ACTION ITEM: Below are the records; give again exactly the line with "326C265 320 254", the line with "528h34q-1 40-7 76-13", and each line that lies between them, and nothing besides.

DATA PROVIDED:

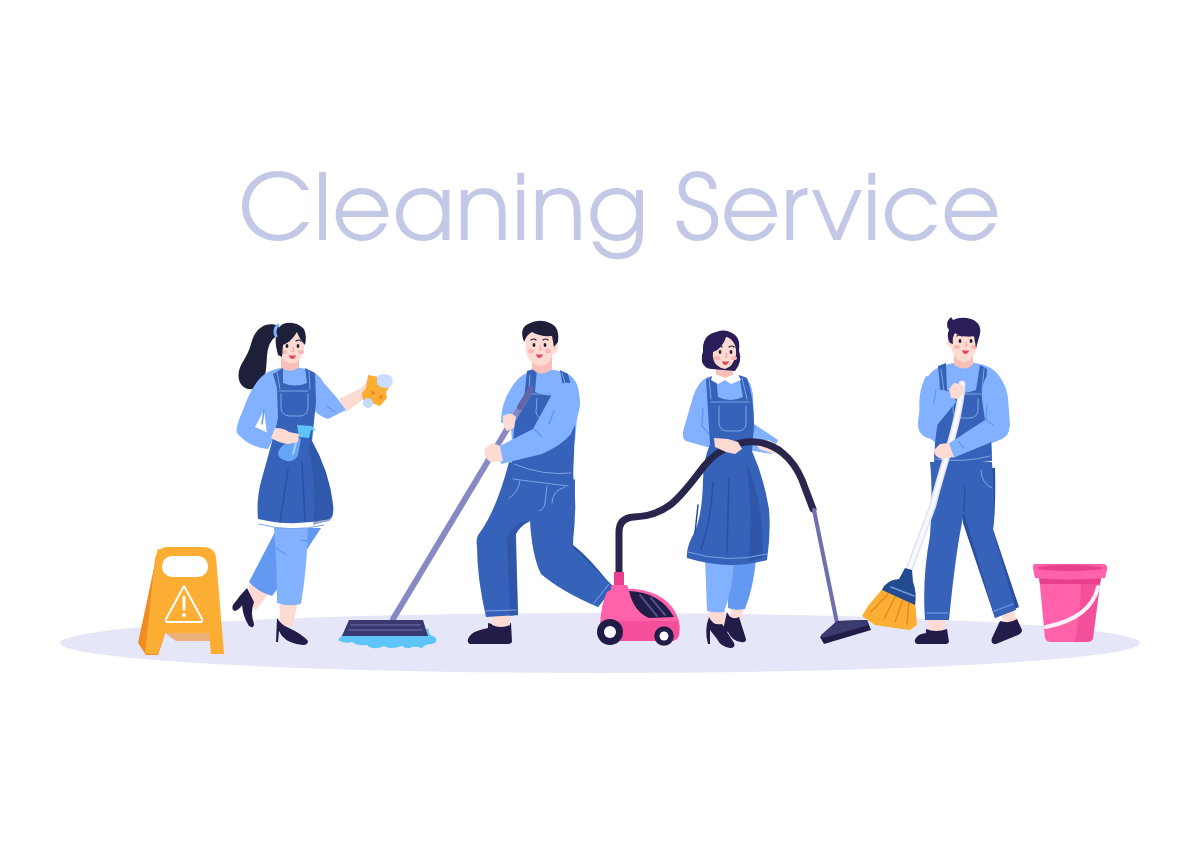
<!DOCTYPE html>
<html lang="en">
<head>
<meta charset="utf-8">
<title>Cleaning Service</title>
<style>
:root{--title:#c2c8e6;--floor:#e5e6f8;--skin:#fddbd3;--skin-shade:#f7bfb8;--shirt:#82b1ff;--shirt-shade:#6399f0;--denim:#3663b9;--denim-dark:#2a4f9e;--seam:#7ea4e6;--navy:#211d48;--hair:#1d2038;--violet-hair:#2b1d57;--orange:#fbae33;--orange-dark:#f08c24;--pink:#ff61aa;--pink-dark:#e83f8e;--water:#5fc4f8;--pole:#8689c4;--white:#fff}
html,body{margin:0;background:var(--white);overflow:hidden}
svg{display:block;width:1200px;height:844px}
.title{font:400 92px "TeX Gyre Adventor","Inter",sans-serif;fill:var(--title)}
.floor{fill:var(--floor)}
.skin{fill:var(--skin)}
.skin-shade{fill:var(--skin-shade)}
.shirt{fill:var(--shirt)}
.shirt-shade{fill:var(--shirt-shade)}
.denim{fill:var(--denim)}
.denim-dark{fill:var(--denim-dark)}
.navy{fill:var(--navy)}
.hair{fill:var(--hair)}
.violet-hair{fill:var(--violet-hair)}
.orange{fill:var(--orange)}
.orange-dark{fill:var(--orange-dark)}
.pink{fill:var(--pink)}
.pink-dark{fill:var(--pink-dark)}
.water{fill:var(--water)}
.white{fill:var(--white)}
.line{fill:none;stroke-linecap:round;stroke-linejoin:round}
.seam{stroke:var(--seam);stroke-width:1}
.fold{stroke:var(--denim-dark);stroke-width:1.5}
.crease{stroke:var(--shirt-shade);stroke-width:1.5}
</style>
</head>
<body>
<svg viewBox="0 0 1200 844" role="img" aria-label="Cleaning Service: four cleaners with mop, vacuum, broom and spray">
<defs>
  <g id="face">
    <path class="line" d="M-8-6q3-2 5 0M4-6q3-2 5 0" stroke="#1d2038" stroke-width="1.2"/>
    <ellipse cx="-5" cy="-1" rx="1.4" ry="1.9" fill="#1d2038"/>
    <ellipse cx="6" cy="-1" rx="1.4" ry="1.9" fill="#1d2038"/>
    <ellipse cx="-8" cy="5" rx="3" ry="2" fill="#fbb5b2"/>
    <ellipse cx="9" cy="5" rx="3" ry="2" fill="#fbb5b2"/>
    <path class="line" d="M1 0l1 4h-2" stroke="#f09c98" stroke-width="1"/>
    <path d="M-3 8q4 1 7 0q-1 4-4 4q-2 0-3-4z" fill="#e2485c"/>
  </g>
  <g id="wheel">
    <circle class="navy" r="13"/>
    <circle class="white" r="6"/>
  </g>
</defs>

<text class="title" x="238" y="240" textLength="763" lengthAdjust="spacingAndGlyphs">Cleaning Service</text>
<ellipse class="floor" cx="600" cy="643" rx="540" ry="30"/>

<g id="caution-sign">
  <path class="orange-dark" d="M158 549L138 643l8 12h12l6-18 10-80z"/>
  <path class="orange" d="M168 547h36q10 0 12 10l8 97h-13l-2-21h-44l-7 21h-13l10-95q2-12 13-12z"/>
  <path class="orange-dark" d="M165 633h44l1 8h-34z" opacity=".6"/>
  <rect class="white" x="162" y="556" width="46" height="21" rx="10"/>
  <path class="line" d="M184 586L202 619Q203 622 200 622H168Q165 622 166 619Z" stroke="#fff" stroke-width="2"/>
  <path class="line" d="M184 597v12" stroke="#fff" stroke-width="3"/>
  <circle class="white" cx="184" cy="615" r="2"/>
</g>

<g id="cleaner-with-spray">
  <path class="hair" d="M279 326C265 320 254 330 251 344C247 360 236 366 239 380C242 390 252 391 258 387C267 380 266 367 267 356C268 344 272 338 279 335Z"/>
  <path class="skin" d="M279 585l20-5-2 26-4 20-13 1z"/>
  <path class="skin" d="M250 581l19 12-13 17-10-7z"/>
  <path class="shirt-shade" d="M321 528L306 551 272 596Q258 592 249 582L277 528Z"/>
  <path class="shirt" d="M274 528h34q-1 40-7 76-13 3-24-1 0-39-3-75z"/>
  <path class="line crease" d="M301 540q8 3 12-4M276 548l9 6"/>
  <path class="navy" d="M277 618q4 7 12 10 13 6 19 13 0 4-5 4-14-1-21-9l-3-5-1 11h-2z"/>
  <path class="navy" d="M247 588q-7 7-14 17-2 5 2 6 5-2 7-6 1 12 7 21 5 3 5-2-4-12 0-22z"/>
  <path class="skin" d="M339 399l22-11 8-9 4 3-3 7 8 2-14 8-18 13z"/>
  <path class="shirt" d="M268 372q18-8 38-3 12 3 18 14l13 15 9 12-18 9q-11-3-18-14l-5 37h-37l-4-32-9 17 20 9-7 13q-20-2-31-16-2-5 6-23 11-31 25-38z"/>
  <path class="line crease" d="M264 410l-2 14M310 397l-2 9M327 406l8 6"/>
  <path class="skin-shade" d="M281 356h18v11q-8 7-18 1z"/>
  <path class="denim" d="M273 374l10-6 0 15q12 5 24 0l-2-15 10 5 1 29-4 39q17 30 21 63 2 17-9 16-33 7-66-1-2-21 4-41l13-47 3-13-1-30z"/>
  <path class="denim-dark" d="M312 441q18 33 21 65 2 17-9 16l-11 3q5-36-5-79z" opacity=".5"/>
  <path class="line seam" d="M279 391h29M281 394v15q1 6 8 7h11q7 0 8-8v-14M277 372l3 17M309 371l1 18M259 524q32 9 65 1"/>
  <path class="line fold" d="M288 470l-8 52M302 462l3 59"/>
  <path class="skin" d="M279 333q11-9 24 0 3 14-1 23-5 9-13 7-9-3-10-15z"/>
  <use href="#face" x="292" y="347"/>
  <path class="hair" d="M276 346q-2-17 7-22 12-4 21 5 3 7 1 16-5-5-8-13-6 10-14 13l-1 12-4-2z"/>
  <path class="line" d="M278 325q-5 5-2 11" stroke="#82b1ff" stroke-width="3"/>
  <g id="spray-bottle">
    <path class="water" d="M297 425l15 1 4 5-5-1-2 8-10-1z"/>
    <path d="M296 436l5 3-3 16q-3 7-11 6-9-2-9-8 2-8 11-11z" fill="#69a5f7"/>
    <path class="line" d="M296 443l-3 11" stroke="#a9ceff" stroke-width="2"/>
  </g>
  <path class="skin" d="M275 428q9 0 14 4l10 2-1 8-10 2q-9-1-17-6z"/>
  <g id="sponge">
    <path class="orange" d="M368 375l16 3 7 6-5 8 1 6-7 8-17-6-1-7 4-5z"/>
    <path d="M377 376q7-4 14 0 4 6-1 11-8 3-13-3z" fill="#cbdcff"/>
    <circle cx="368" cy="403" r="5" fill="#c7d9fc"/>
    <circle class="orange-dark" cx="373" cy="393" r="2"/>
    <circle class="orange-dark" cx="381" cy="397" r="2"/>
  </g>
</g>

<g id="cleaner-with-mop">
  <path class="navy" d="M488 623q12 4 23 0l1 19q-1 2-4 2h-38q-4-2-1-7 3-6 19-9z"/>
  <path class="skin" d="M492 612h18v13q-9 4-18 0z"/>
  <path class="denim-dark" d="M533 519L598 607 613 588Q590 558 573 545L575 479Z"/>
  <path class="denim" d="M509 462l64 11q5 36-1 73l41 40-15 21q-36-15-57-33-9-18-11-53-10 5-14 13l2 81-32 2q-9-39-9-71-2-8 4-15 16-23 28-69z"/>
  <path class="denim-dark" d="M530 521q-12 5-15 16l3 78-8 1-3-78q8-18 23-17z" opacity=".6"/>
  <path class="line seam" d="M513 479l55 7M520 481q-2 12-11 17M565 487q-13 4-13 16M547 486l-2 17q-1 7-6 8M485 611l31-1M594 603l15-19"/>
  <path class="shirt" d="M527 373q17-7 37-1 15 6 15 24l-4 45-62 17-2-31-10-5q0-18 9-32 8-14 17-17z"/>
  <path class="denim" d="M527 371l10-3-2 24q17 7 29 0l-4-22 8 4q7 22 7 56l-2 48q-34 4-62-9l4-51 8-10z"/>
  <path class="line seam" d="M528 394h40M537 398l-1 14q1 7 9 7h10q8-1 8-8v-13M530 375l-1 16M562 373l5 17M514 464q29 12 57 9"/>
  <path class="skin-shade" d="M532 354h20v15q-10 9-20 0z"/>
  <path class="skin" d="M525 338q3-10 17-9 13 2 13 15 3-1 3 4-1 6-5 6-4 12-13 12-11-2-14-14z"/>
  <use href="#face" x="539" y="346"/>
  <path class="hair" d="M524 342q-5-14 4-18 11-6 22-1 10 4 8 19l-4 5-2-11q-12 1-20-4-5 2-8 10z"/>
  <path class="line" d="M530 391L393 619" stroke="#8689c4" stroke-width="6"/>
  <path class="line" d="M531 389l-11 18" stroke="#6265a8" stroke-width="6"/>
  <path class="skin" d="M503 416q8-5 13 1l-2 11-7 3q-5-6-4-15z"/>
  <path class="shirt" d="M571 383q10 6 9 22-2 14-9 29-9 11-29 20l-41 10-3-17 35-18 18-33q5-15 20-13z"/>
  <path class="line crease" d="M554 411l-5 13M534 429l8 8"/>
  <path class="skin" d="M500 446l3 15-12 1q-8-4-6-14l8-5z"/>
  <g id="mop-head">
    <path class="water" d="M345 630l84-1q-2 6 6 8 4 5-3 7-7 0-10 4-7-2-10-1-4 3-10-1-12 4-18 0-11 5-17-1-9 1-15-3-8 2-14-2 4-4 7-10z"/>
    <path d="M349 620h74l5 16h-86z" fill="#39396f"/>
    <path class="line" d="M351 625h69M349 630h73" stroke="#5c609f" stroke-width="1.5"/>
  </g>
</g>

<g id="cleaner-with-vacuum">
  <path class="skin" d="M708 605h17l1 20-8 4-8-4zM731 600h15l-6 23-9-5z"/>
  <path class="shirt-shade" d="M727 558h29q-2 28-11 51-10 2-17-1z"/>
  <path class="shirt" d="M705 556h29q0 29-10 56-10 1-17-1z"/>
  <path class="navy" d="M709 617q4 9 13 7l12 19q2 5-4 5-9-1-13-9l-7-9v14h-2q-4-14 1-27zM727 612q4 9 12 5l7 22q0 4-5 3-9-1-13-10l-5-2z"/>
  <path class="shirt" d="M708 377q18-7 36 0 7 3 9 18l1 29 24 16-6 14-25-4-40-3-21-6q-5-3-2-13l9-31q5-16 15-20z"/>
  <path class="line crease" d="M703 408l-1 18 8 9M755 426l-3 10"/>
  <path class="denim" d="M706 379l10-4 2 22q12 6 25 0l-4-22 8 3q7 20 7 47l-2 26q12 27 17 58 2 24-2 51-38 11-80-2-1-9 5-21 10-16 11-56 0-20 7-37z"/>
  <path class="denim-dark" d="M746 462q17 35 17 95l-15 5q6-48-2-100z" opacity=".6"/>
  <path class="line seam" d="M711 402h38M719 406v18q1 7 8 7h12q7-1 7-8v-17M709 379l2 20M742 378l5 21M688 552q39 12 79 2"/>
  <path class="line fold" d="M713 482q-2 39-12 67M729 478l-2 75M695 533l3-28"/>
  <path class="skin-shade" d="M716 360h17v16q-8 7-17 0z"/>
  <path class="white" d="M713 373l12 5 12-5 4 7-10 4-6-4-7 4-7-4z"/>
  <path class="violet-hair" d="M712 335q8-7 18-3 11 4 9 19 4 10-4 20l-23-2q-13-2-9-17-1-12 9-17z"/>
  <path class="skin" d="M711 343q5-7 16-6 10 4 9 18-3 12-11 14-10-2-14-12z"/>
  <use href="#face" x="725" y="353"/>
  <path class="violet-hair" d="M727 334q-4 15-14 18-1 8 4 14-4 4-10 2-8-5-4-16-1-18 14-20zM725 335q9 2 12 17 5-12-4-18z"/>
  <path class="skin" d="M755 442l14-2 12 7 3 7-13-1-12-4z"/>
</g>

<g id="vacuum-cleaner">
  <path class="line" d="M619 574V532Q619 518 634 517C670 516 683 493 705 465C735 430 783 434 802 480L813 509" stroke="#29264e" stroke-width="7"/>
  <path class="line" d="M814 510L837 623" stroke="#6d70ac" stroke-width="4"/>
  <path class="navy" d="M837 621l30-1 4 10-47 14-4-7z"/>
  <path d="M837 621l30-1 2 5-46 13-2-3z" fill="#3b3b70"/>
  <path class="pink-dark" d="M614 572h10v20h-10z"/>
  <rect class="pink" x="611" y="585" width="17" height="7" rx="2"/>
  <path class="pink" d="M607 592q6-5 28-3 34 4 43 29 3 8 1 18-2 5-8 5h-64q-8-2-7-16 1-21 7-33z"/>
  <path class="pink-dark" d="M608 621h70l1 13q-2 7-8 7h-64z" opacity=".5"/>
  <path class="navy" d="M629 591q31 1 45 26l-25 1q-15-6-20-27z"/>
  <path class="line" d="M640 595l17 21M651 598l14 17" stroke="#514d88" stroke-width="2"/>
  <use href="#wheel" x="610" y="632"/>
  <use href="#wheel" transform="translate(664 636) scale(.75)"/>
  <path class="skin" d="M714 438l14 1 10 3 4 7-7 5-9-2-11-5z"/>
</g>

<g id="cleaner-with-broom">
  <path class="skin" d="M929 618h16v14h-16zM999 610l13-4 5 15-12 4z"/>
  <path class="navy" d="M926 629q10 4 21 0l2 13-2 2h-30q-4-2-1-6 2-4 10-5zM1000 621q10 3 17-2l5 11q0 3-4 5l-22 9q-6 0-4-6z"/>
  <path class="denim-dark" d="M960 468h35q1 41-2 61l26 78-24 11-32-95z"/>
  <path class="denim" d="M930 462h62q3 40 1 69l23 79-21 8-31-105q-8 35-15 107h-24q-3-42 5-84 3-45 0-74z"/>
  <path class="line seam" d="M942 478q-3 12-10 15M981 470q0 13 11 18M927 613h21M992 612l21-8"/>
  <path class="line fold" d="M964 511l1-24"/>
  <path class="shirt" d="M945 365q20-6 39 0 17 6 20 23l5 42q-1 6-7 9l-49 20-22-20q-14-3-13-17 4-37 11-47 5-7 16-10z"/>
  <path class="denim" d="M938 366l8-3 1 27q15 6 29 0l4-25 7 4q-2 26 1 45 4 20 4 47l-58 6q0-24 4-45 4-28 0-56z"/>
  <path class="line seam" d="M943 394h40M953 399v12q1 6 8 7h9q8-1 8-8v-11M941 369l3 22M984 369l-2 22M935 459q30 4 55-3"/>
  <path class="shirt" d="M926 376q11 1 12 13l14 3 4 10-18 22-17-5q-5-24 5-43z"/>
  <path class="line crease" d="M936 390l-2 13"/>
  <path class="skin-shade" d="M954 349h19v16q-9 7-19 0z"/>
  <path class="skin" d="M950 337q4-10 16-8 12 2 11 16-2 15-12 17-11-1-14-15-4 0-4-5 0-4 3-5z"/>
  <use href="#face" x="965" y="342"/>
  <path class="violet-hair" d="M950 343q-4-7-1-13-5-7 2-13l2 3q8-4 18-1 11 4 9 15l-4 14-2-12q-13 2-19-3-3 4-2 11z"/>
  <g id="broom">
    <path class="line" d="M962 384C960 422 942 467 933 505L909 570" stroke="#dfe2f2" stroke-width="7"/>
    <path class="line" d="M962 384C960 422 942 467 933 505L909 570" stroke="#f8f9ff" stroke-width="4"/>
    <path class="orange" d="M884 587l31 13 2 25-7 5-15-2-20-3-13-9 6-10z"/>
    <path class="line" d="M888 594l-17 18M895 597l-11 22M903 599l-8 23M909 602l-2 22" stroke="#e68a22" stroke-width="1.5"/>
    <path d="M905 568l7 2 1 12q4 10 2 23l-33-15q4-10 17-11z" fill="#234c90"/>
    <path class="line" d="M891 587l23 9" stroke="#6d9ae0" stroke-width="1.5"/>
  </g>
  <path class="skin" d="M949 389l5-6 9 2 2 8-7 6-7-1z"/>
  <path class="shirt" d="M991 372q14 5 17 26l2 27q-1 10-11 14l-46 19-5-14 37-24-3-21q-1-20 9-27z"/>
  <path class="line crease" d="M987 405l-1 15 7 5M959 442l5 6"/>
  <path class="skin" d="M949 443l5 14-12 2q-8-2-8-9l6-6z"/>
</g>

<g id="bucket">
  <path class="pink" d="M1039 576h62l-8 62q-1 4-6 4h-36q-5 0-6-4z"/>
  <path class="pink-dark" d="M1081 577h20l-8 61q-1 4-6 4h-12q6-31 6-65z" opacity=".5"/>
  <path class="pink-dark" d="M1039 577h62l-1 7h-60z"/>
  <path class="pink" d="M1035 564h69q4 1 3 6l-2 8q-36 3-70 0l-2-9q-1-4 2-5z"/>
  <ellipse class="pink-dark" cx="1070" cy="568" rx="33" ry="3"/>
  <path class="line" d="M1098 587Q1091 618 1046 627" stroke="#fff0f8" stroke-width="4"/>
</g>
</svg>
</body>
</html>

RESPONSE TO THE EXERCISE:
  <path class="hair" d="M279 326C265 320 254 330 251 344C247 360 236 366 239 380C242 390 252 391 258 387C267 380 266 367 267 356C268 344 272 338 279 335Z"/>
  <path class="skin" d="M279 585l20-5-2 26-4 20-13 1z"/>
  <path class="skin" d="M250 581l19 12-13 17-10-7z"/>
  <path class="shirt-shade" d="M321 528L306 551 272 596Q258 592 249 582L277 528Z"/>
  <path class="shirt" d="M274 528h34q-1 40-7 76-13 3-24-1 0-39-3-75z"/>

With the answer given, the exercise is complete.